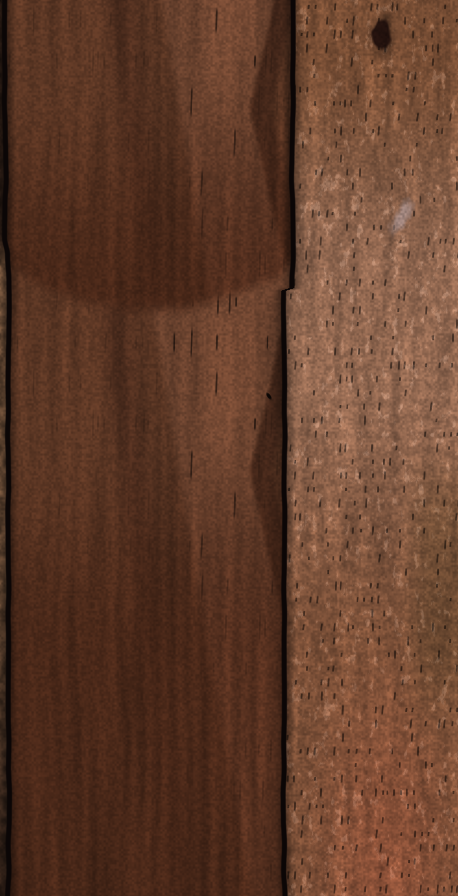
This texture is drawn by a Shadertoy shader. Its source:

```glsl
// Weathered wooden planks: a dark board with a stepped repeat of its grain, beside a paler rough board.

float hash(vec2 p) {
    vec3 q = fract(vec3(p.xyx) * 0.1031);
    q += dot(q, q.yzx + 33.33);
    return fract((q.x + q.y) * q.z);
}

float noise(vec2 p) {
    vec2 i = floor(p), f = fract(p);
    f = f * f * (3.0 - 2.0 * f);
    return mix(mix(hash(i), hash(i + vec2(1, 0)), f.x),
               mix(hash(i + vec2(0, 1)), hash(i + vec2(1, 1)), f.x), f.y);
}

float fbm(vec2 p) {
    float sum = 0.0, amp = 0.5;
    for (int i = 0; i < 4; i++) {
        sum += amp * noise(p);
        p = p * 2.03 + 17.3;
        amp *= 0.5;
    }
    return sum / 0.94;
}

// Short upright cracks, one candidate per cell
float cracks(vec2 p, float density) {
    vec2 cell = floor(p), f = fract(p) - 0.5;
    float len = 0.15 + 0.3 * hash(cell + 7.1);
    f.x += 0.4 * (hash(cell + 3.7) - 0.5) + 0.15 * f.y;
    float body = (1.0 - smoothstep(0.06, 0.22, abs(f.x)))
               * (1.0 - smoothstep(len * 0.5, len, abs(f.y)));
    return body * step(hash(cell), density);
}

// Dark board; p.y runs downward from the top of one repeat
vec3 darkBoard(vec2 p) {
    float x = p.x + 0.014 * (noise(p * vec2(9, 7)) - 0.5);
    float left = 0.352 + 0.34 * p.y;
    float right = 0.545 + 0.45 * abs(p.y - 0.12);
    float wedge = smoothstep(left - 0.015, left + 0.015, x)
                * (1.0 - smoothstep(right - 0.008, right + 0.008, x));
    float vein = exp(-pow((x - 0.265 - 0.22 * p.y) / 0.035, 2.0));
    float sideVein = smoothstep(right - 0.008, right + 0.008, x)
                   * (1.0 - smoothstep(right + 0.035, right + 0.06, x));
    float fade = smoothstep(0.06, 0.33, p.y);

    vec3 col = mix(vec3(0.355, 0.212, 0.140), vec3(0.425, 0.265, 0.185), wedge);
    col = mix(col, vec3(0.265, 0.150, 0.100), max(0.65 * vein, 0.8 * sideVein));
    vec3 stain = mix(vec3(0.265, 0.140, 0.085), vec3(0.330, 0.180, 0.115), 0.7 * wedge);
    col = mix(col, stain, 0.85 * fade);

    // Long fibres, regular ridges and cracks
    float fibre = fbm(vec2(x * 42.0, p.y * 5.0));
    float ridge = sin(x * 175.0 + 2.0 * noise(p * vec2(8, 6)));
    col *= 0.78 + 0.44 * fibre + 0.045 * ridge * (0.4 + fade);
    col *= 1.0 - 0.55 * cracks(vec2(x * 75.0, p.y * 22.0), 0.16) * (0.25 + 0.75 * wedge) * (1.0 - 0.7 * fade);
    return col;
}

// Pale board with rough, broken fibres; p.y runs downward
vec3 paleBoard(vec2 p) {
    vec3 col = mix(vec3(0.470, 0.305, 0.205), vec3(0.555, 0.395, 0.305), smoothstep(0.05, 0.3, p.y));
    col = mix(col, vec3(0.480, 0.310, 0.215), smoothstep(0.42, 0.75, p.y));
    col = mix(col, vec3(0.560, 0.310, 0.215), 0.7 * smoothstep(0.3, 0.0, length((p - vec2(0.84, 0.98)) * vec2(1.3, 1.0))));
    col = mix(col, vec3(0.400, 0.280, 0.180), 0.6 * smoothstep(0.86, 0.95, p.x) * smoothstep(0.48, 0.6, p.y) * smoothstep(0.85, 0.7, p.y));

    float x = p.x + 0.012 * noise(p * vec2(10, 12));
    float fibre = fbm(vec2(x * 55.0, p.y * 10.0));
    float fleck = fbm(vec2(x * 85.0, p.y * 95.0));
    float bump = sin(p.y * 340.0 + 5.0 * noise(vec2(x * 30.0, p.y * 5.0)));
    col *= 0.70 + 0.42 * fibre + 0.22 * fleck + 0.035 * bump * smoothstep(0.3, 0.5, p.y);
    col *= 1.0 - 0.5 * cracks(vec2(x * 70.0, p.y * 65.0), 0.24);
    col += 0.09 * smoothstep(0.62, 0.8, fleck);

    // Knot and pale scrape
    vec2 k = (p - vec2(0.832, 0.039)) / vec2(0.021, 0.018);
    float knot = length(k) + 0.5 * (noise(p * vec2(70, 110)) - 0.5);
    col *= 1.0 - 0.25 * smoothstep(2.0, 0.9, knot);
    col = mix(col, vec3(0.11, 0.05, 0.04), 0.9 * smoothstep(1.05, 0.65, knot));
    vec2 s = p - vec2(0.877, 0.242);
    float scrape = length(vec2(s.x + 0.9 * s.y, s.y) / vec2(0.022, 0.022));
    col = mix(col, vec3(0.66, 0.57, 0.56), 0.75 * smoothstep(1.1, 0.2, scrape + 0.8 * (fleck - 0.5)));
    return col;
}

void mainImage(out vec4 fragColor, in vec2 fragCoord) {
    vec2 uv = fragCoord / iResolution.xy;
    vec2 p = vec2(uv.x, 1.0 - uv.y);

    // Two repeats of the dark grain meet along a soft sagging arc
    float arc = 0.345 - 0.5 * pow(p.x - 0.33, 2.0) + 0.012 * (noise(p * vec2(25, 20)) - 0.5);
    float lower = smoothstep(arc - 0.012, arc + 0.012, p.y);
    vec3 col = mix(darkBoard(p), darkBoard(p - vec2(0.0, 0.405)), lower);

    // Seams jog sideways where the boards are spliced
    float wobble = 0.005 * (noise(vec2(p.y * 35.0, 2.0)) - 0.5);
    float seamR = mix(0.638, 0.620, smoothstep(0.321, 0.325, p.y)) + wobble;
    float seamL = mix(0.012, 0.019, smoothstep(0.265, 0.285, p.y)) - wobble;
    col = mix(col, paleBoard(p), smoothstep(seamR - 0.002, seamR + 0.002, p.x));
    vec3 sliver = mix(vec3(0.17, 0.11, 0.08), vec3(0.43, 0.31, 0.22), smoothstep(0.26, 0.3, p.y) * smoothstep(1.1, 0.45, p.y));
    col = mix(sliver * (0.7 + 0.6 * noise(p * vec2(90, 120))), col, smoothstep(seamL - 0.002, seamL + 0.002, p.x));

    // Stray chip, surface grit, then shaded gaps between boards
    vec2 chip = p - vec2(0.587, 0.442);
    col *= 1.0 - 0.85 * smoothstep(1.0, 0.4, length(vec2(chip.x - chip.y, chip.y) / vec2(0.006, 0.005)));
    col *= 0.87 + 0.26 * noise(p * vec2(210, 410));
    float gap = min(abs(p.x - seamR), abs(p.x - seamL));
    col *= 1.0 - 0.32 * smoothstep(0.028, 0.004, gap);
    col = mix(col, vec3(0.045, 0.025, 0.022), smoothstep(0.0075, 0.0035, gap));
    fragColor = vec4(col, 1.0);
}
```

▸ REQUIRED WORK: Copy every line of the data where "floor" is found.

▸ EXERCISE ANSWER:
    vec2 i = floor(p), f = fract(p);
    vec2 cell = floor(p), f = fract(p) - 0.5;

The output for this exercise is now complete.